Data excerpts
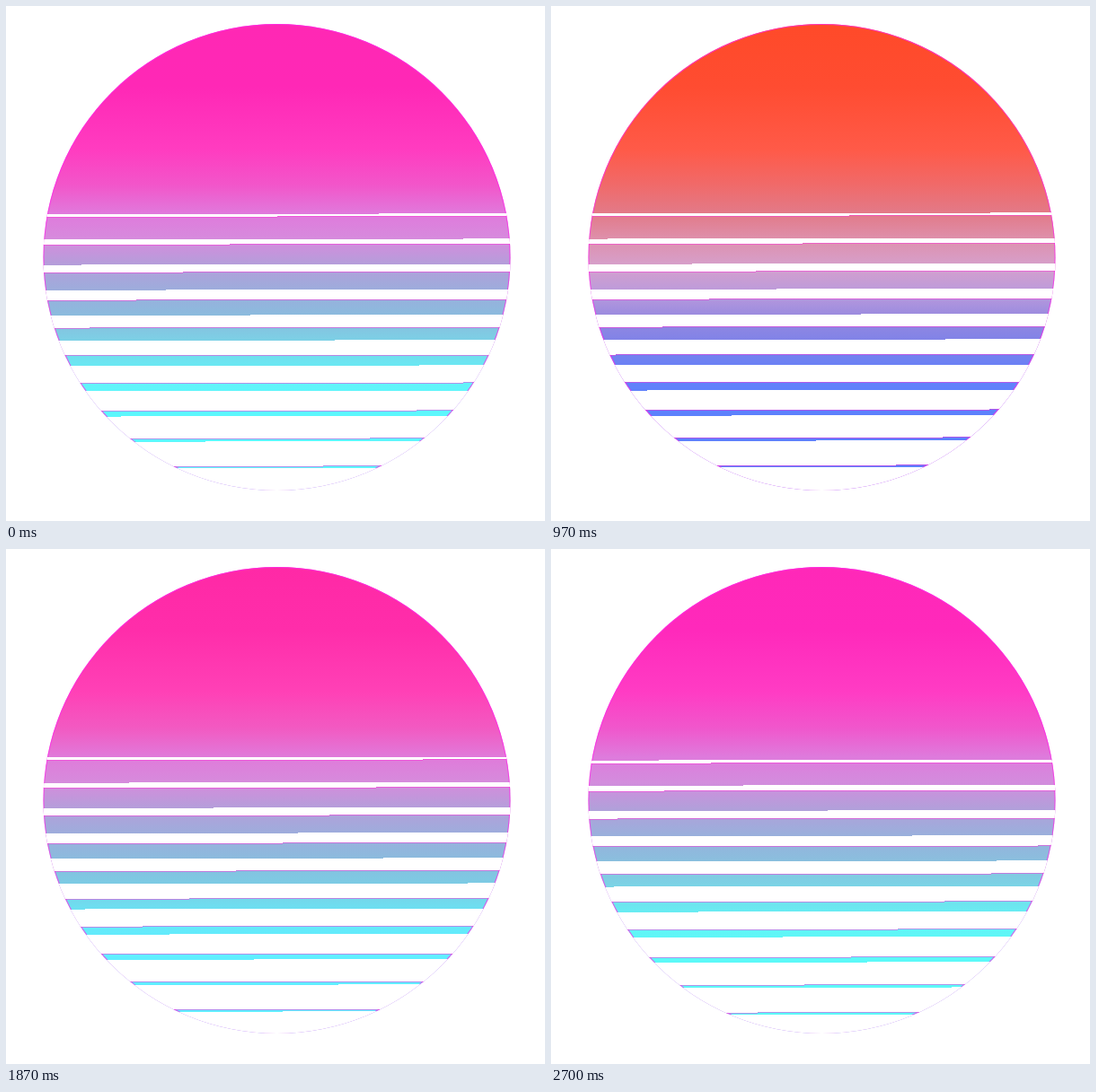
An HTML page with a canvas for the animation above (2730 ms loop, 600x574 px).

```html
<!DOCTYPE html>
<html lang="en">
<head>
<meta charset="utf-8">
<title>Striped sun</title>
<style>
  html, body { margin: 0; width: 100%; height: 100%; overflow: hidden; background: #fff; }
  canvas { display: block; }
</style>
</head>
<body>
<canvas id="stage" width="600" height="574"></canvas>
<script>
const ctx = document.getElementById('stage').getContext('2d');
const LOOP = 2730;
const SUN = { x: 301.5, y: 280, r: 260 };
const SPACING = 30.9;
const SPEED = 1.098;      // pixels per step, upwards
const FIRST_BAR = 234.5;
const FIRST_GAP = 217;    // gaps above this height stay closed

// Gradient colours from top to bottom at each key time.
const STOPS = [20, 90, 160, 200, 232, 260, 290, 320, 350, 380, 410, 440];
const PALETTES = [
  [0, 'ff28b4 ff28b6 ff3cc0 f256ca e07adc d68bdd b29fda 9aaedc 88bede 78d6e8 64f0f8 5cf8fc'],
  [630, 'ff2850 ff2c56 ff426c f0608e e07cb0 de90ca cca0dc a29ae0 8c98e0 78a6e6 60b0f6 5cb0fc'],
  [970, 'ff4a28 ff4c30 ff5a48 f06a6a e27a88 de90ac d6a0cc ba9adc 9488e0 7a80ea 6480fa 5c80fc'],
  [1530, 'ff6028 ff6434 ff6a48 f07060 e07a80 de8ea8 d8a0cc c49cdc 9c8ae0 7c76e4 5e6efa 5c68fc'],
  [1870, 'ff28a8 ff2cac ff40b8 f25ac4 e07adc d68bdd b29fda 9aaedc 88bede 78d2e6 68e8f6 60f0ff'],
  [2270, 'ff28e8 fc30fa ff38f2 da66e8 c682dc b294dc a0a8dc 90c6dc 88e0e0 76ead8 60ffd4 58ffc8'],
  [LOOP, 'ff28b4 ff28b6 ff3cc0 f256ca e07adc d68bdd b29fda 9aaedc 88bede 78d6e8 64f0f8 5cf8fc']
].map(([time, list]) => ({
  time,
  colors: list.split(' ').map(hex => [0, 2, 4].map(i => parseInt(hex.slice(i, i + 2), 16)))
}));

function sunGradient(time) {
  const next = PALETTES.findIndex(p => p.time > time);
  const a = PALETTES[next - 1], b = PALETTES[next];
  const mix = (time - a.time) / (b.time - a.time);
  const gradient = ctx.createLinearGradient(0, 20, 0, 540);
  STOPS.forEach((y, i) => {
    const rgb = a.colors[i].map((v, c) => Math.round(v + (b.colors[i][c] - v) * mix));
    gradient.addColorStop((y - 20) / 520, `rgb(${rgb})`);
  });
  return gradient;
}

// A slightly tilted edge snapped to whole pixels: one step, higher on the right.
function tiltedEdge(y) {
  const left = Math.round(y + 0.5);
  const step = Math.round(SUN.x + 520 * (y - left + 0.5));
  return [[0, left], [step, left], [step, left - 1], [600, left - 1]];
}

function fillBetween(top, bottom, color) {
  ctx.beginPath();
  [...top, ...bottom.slice().reverse()].forEach(([x, y]) => ctx.lineTo(x, y));
  ctx.fillStyle = color;
  ctx.fill();
}

const barHeight = top => Math.max(2.6, 26.5 - (top - 222) * 0.088);

function draw(step) {
  ctx.fillStyle = '#fff';
  ctx.fillRect(0, 0, 600, 574);

  ctx.save();
  ctx.beginPath();
  ctx.arc(SUN.x, SUN.y, SUN.r, 0, Math.PI * 2);
  ctx.fillStyle = sunGradient(step * LOOP / 82);
  ctx.fill();
  ctx.clip();
  ctx.strokeStyle = 'rgba(255, 40, 235, 0.75)';
  ctx.lineWidth = 2;
  ctx.stroke();

  const shift = (step * SPEED) % SPACING;
  for (let top = FIRST_BAR - shift; top < 580; top += SPACING) {
    const barTop = tiltedEdge(top);
    const gapTop = tiltedEdge(top - SPACING + barHeight(top - SPACING));
    if (top < FIRST_GAP) {
      if (top > 208) fillBetween(tiltedEdge(top - 2), tiltedEdge(top + 2), 'rgba(110, 70, 120, 0.14)');
      continue;
    }
    fillBetween(barTop, barTop.map(([x, y]) => [x, y + 1]), 'rgba(255, 50, 220, 0.5)');
    fillBetween(gapTop, barTop, '#fff');
  }
  ctx.restore();
}

function tick() {
  const time = performance.now() % LOOP;
  draw(Math.min(81, Math.floor(time * 0.03 + 0.15)));
  requestAnimationFrame(tick);
}
tick();
</script>
</body>
</html>
```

WHAT THE TASK ASKS -
Which lines above hold the string "step"? Copy every one of them.

RESPONSE -
const SPEED = 1.098;      // pixels per step, upwards
// A slightly tilted edge snapped to whole pixels: one step, higher on the right.
  const step = Math.round(SUN.x + 520 * (y - left + 0.5));
  return [[0, left], [step, left], [step, left - 1], [600, left - 1]];
function draw(step) {
  ctx.fillStyle = sunGradient(step * LOOP / 82);
  const shift = (step * SPEED) % SPACING;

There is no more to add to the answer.